That appears to be the conclusion of this
, the other Columbia Journalism Review article to receive some attention in the blogs this year.
The embedded readers, who came across as an unusually thoughtful, engaged group, evidenced this tendency
[to not want to read depressing news] themselves. At one session the APME attendees and those of the affiliated meeting of the Associated Press Photo Managers were asked to say whether they would have published certain grisly photographs on page one — a shot of Nicole Brown Simpson’s corpse, the burned bodies of American civilian contractors hanging from a bridge in Falluja, and so forth. Electronic voting allowed members of the audience to identify themselves by job (as editors or photo editors), and the embedded readers were also asked to vote. One of the photos rated was the iconic Abu Ghraib photo of a prisoner standing on a box, hooded, with wires attached to each hand. Of those who identified themselves as photo editors, 96 percent said that they either ran or would have run the photo on page one. But 71 percent of the embedded readers said it should not have been run on page one. Asked about the propriety of running photos of terrorists holding hostages, 60 percent of the photo editors were in favor of printing the pictures, but 78 percent of the readers were opposed.

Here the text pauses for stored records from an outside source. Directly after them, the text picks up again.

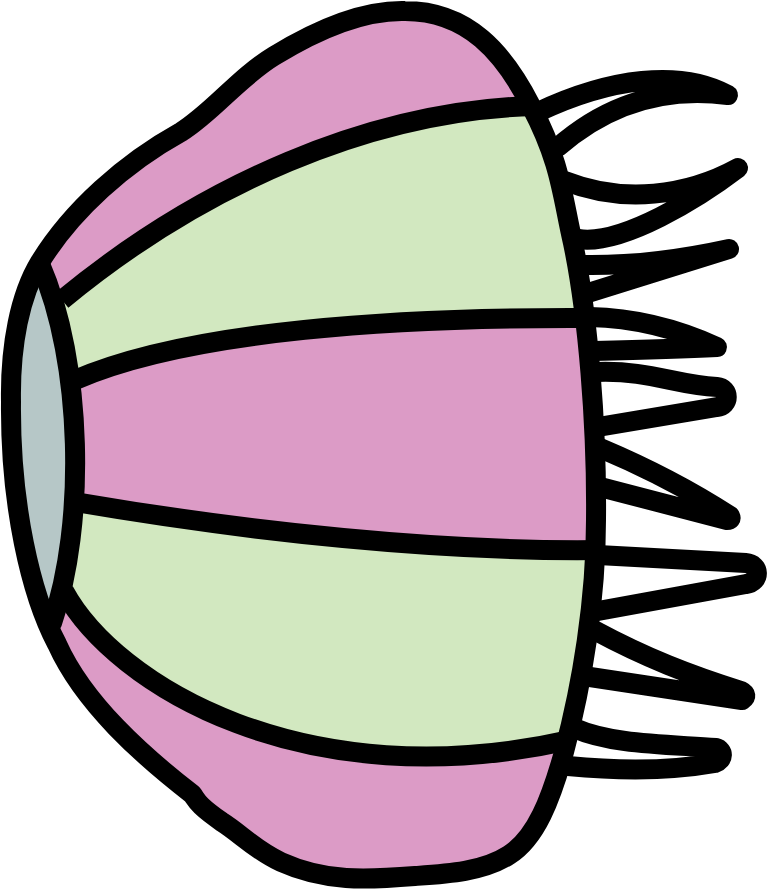
<!DOCTYPE html>
<html lang="en">
<head>
<meta charset="utf-8">
<title>Striped bell with tentacles</title>
<style>
:root { --ink: #000; --pink: #dc9bc6; --green: #d2e8c0; --mouth: #b6c7c7; --paper: #fff; }
html, body { margin: 0; background: var(--paper); overflow: hidden; }
svg { display: block; width: 767px; height: 891px; }
.pink { fill: var(--pink); }
.green { fill: var(--green); }
.mouth { fill: var(--mouth); }
.line { fill: none; stroke: var(--ink); stroke-width: 20; stroke-linecap: round; stroke-linejoin: round; }
.rib { stroke-linecap: butt; }
</style>
</head>
<body>
<svg viewBox="0 0 767 891" role="img" aria-label="Striped pink and green bell shape with black tentacles on the right">
  <defs>
    <path id="bell" d="M40 262C72 210 125 163 181 132C213 112 238 78 274 56C318 29 365 10 405 11C468 11 504 53 531 106C561 163 562 195 573 243C588 315 597 425 596 520C596 600 582 685 564 752C551 799 536 838 509 855C483 872 446 874 415 876C366 880 325 882 281 862C255 850 241 834 222 822C195 803 197 800 192 794C143 756 84 704 57 644C31 595 10 505 11 402C10 345 20 295 40 262Z"/>
    <clipPath id="bell-area"><use href="#bell"/></clipPath>
  </defs>

  <g id="tentacles" class="line">
    <path d="M538 112C610 78 680 69 728 95C660 86 605 106 558 147"/>
    <path d="M565 181C623 204 687 196 738 168C700 197 622 246 578 239"/>
    <path d="M582 265C635 266 688 258 729 249L588 293"/>
    <path d="M590 317C637 318 682 331 717 347C680 349 640 350 594 351"/>
    <path d="M596 372C650 370 675 385 717 387C730 388 730 406 717 407L598 427"/>
    <path d="M600 448C645 467 690 490 730 516Q732 520 727 520L600 487"/>
    <path d="M598 555L746 563C760 564 761 582 746 584L598 611"/>
    <path d="M594 630C646 658 690 675 741 691Q749 695 742 700L590 677"/>
    <path d="M574 728C610 744 660 744 716 748C724 750 724 760 715 763C670 771 620 771 568 766"/>
  </g>

  <g id="stripes" clip-path="url(#bell-area)">
    <use href="#bell" class="pink"/>
    <path class="green" d="M62 298C200 185 370 110 535 106L590 318C400 317 190 330 75 380Z"/>
    <path class="green" d="M78 503C250 532 440 552 600 550L568 742C330 800 120 690 65 590Z"/>
  </g>
  <path id="mouth-opening" class="mouth" d="M40 262C87 365 84 530 54 625C5 530-8 350 40 262Z"/>

  <g id="ribs" class="line rib">
    <path d="M62 300C200 186 370 110 535 106"/>
    <path d="M75 380C190 330 400 317 590 318"/>
    <path d="M75 502C250 532 440 552 600 550"/>
    <path d="M64 591C115 685 305 800 570 740"/>
  </g>
  <path id="mouth-rim" class="line" d="M40 264C83 362 86 525 52 623"/>
  <use href="#bell" class="line"/>
</svg>
</body>
</html>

Why don’t readers want to see these things? Why are so many people avoiding the hard task of keeping themselves informed about what is going on in their government and society? Why is ignorance so widespread at a time when higher education is more widely pursued than ever before?
Hmmmm. Well for one thing, the readers did not
say they didn't want to see these things. They said they shouldn't be on page one. Now the logical thing to do would be to ask the readers why they felt that way. There could be any number of reasons why the readers didn't want them on page one which have nothing to do with avoiding becoming informed. They could feel that the photos were too disturbing for the front page where they are more likely to be seen by young children. They could feel that running them on the front page was encouraging America's enemies. They could just have felt that the pictures themselves were too offensive to be seen. But Evan Cornog, the writer, doesn't bother himself with any of those possibilities; it's that they're a bunch of ignorant savages who have to be educated by the media so they can know what to think.
Cornog doesn't come right out and declare his political persuasion, but it is not hard to guess.
While each kind of action might be covered in the pages of a local newspaper, clearly it is the world of the justice-oriented citizen that intersects most clearly with the world of journalism, since “root causes” of problems are what journalists seek to identify, and uncovering injustices is one of the raisons d’être of reporters.
He also devotes a paragraph to defending Jimmy Carter's disastrous "malaise speech" (during which IIRC, Carter never used the word malaise) as prescient.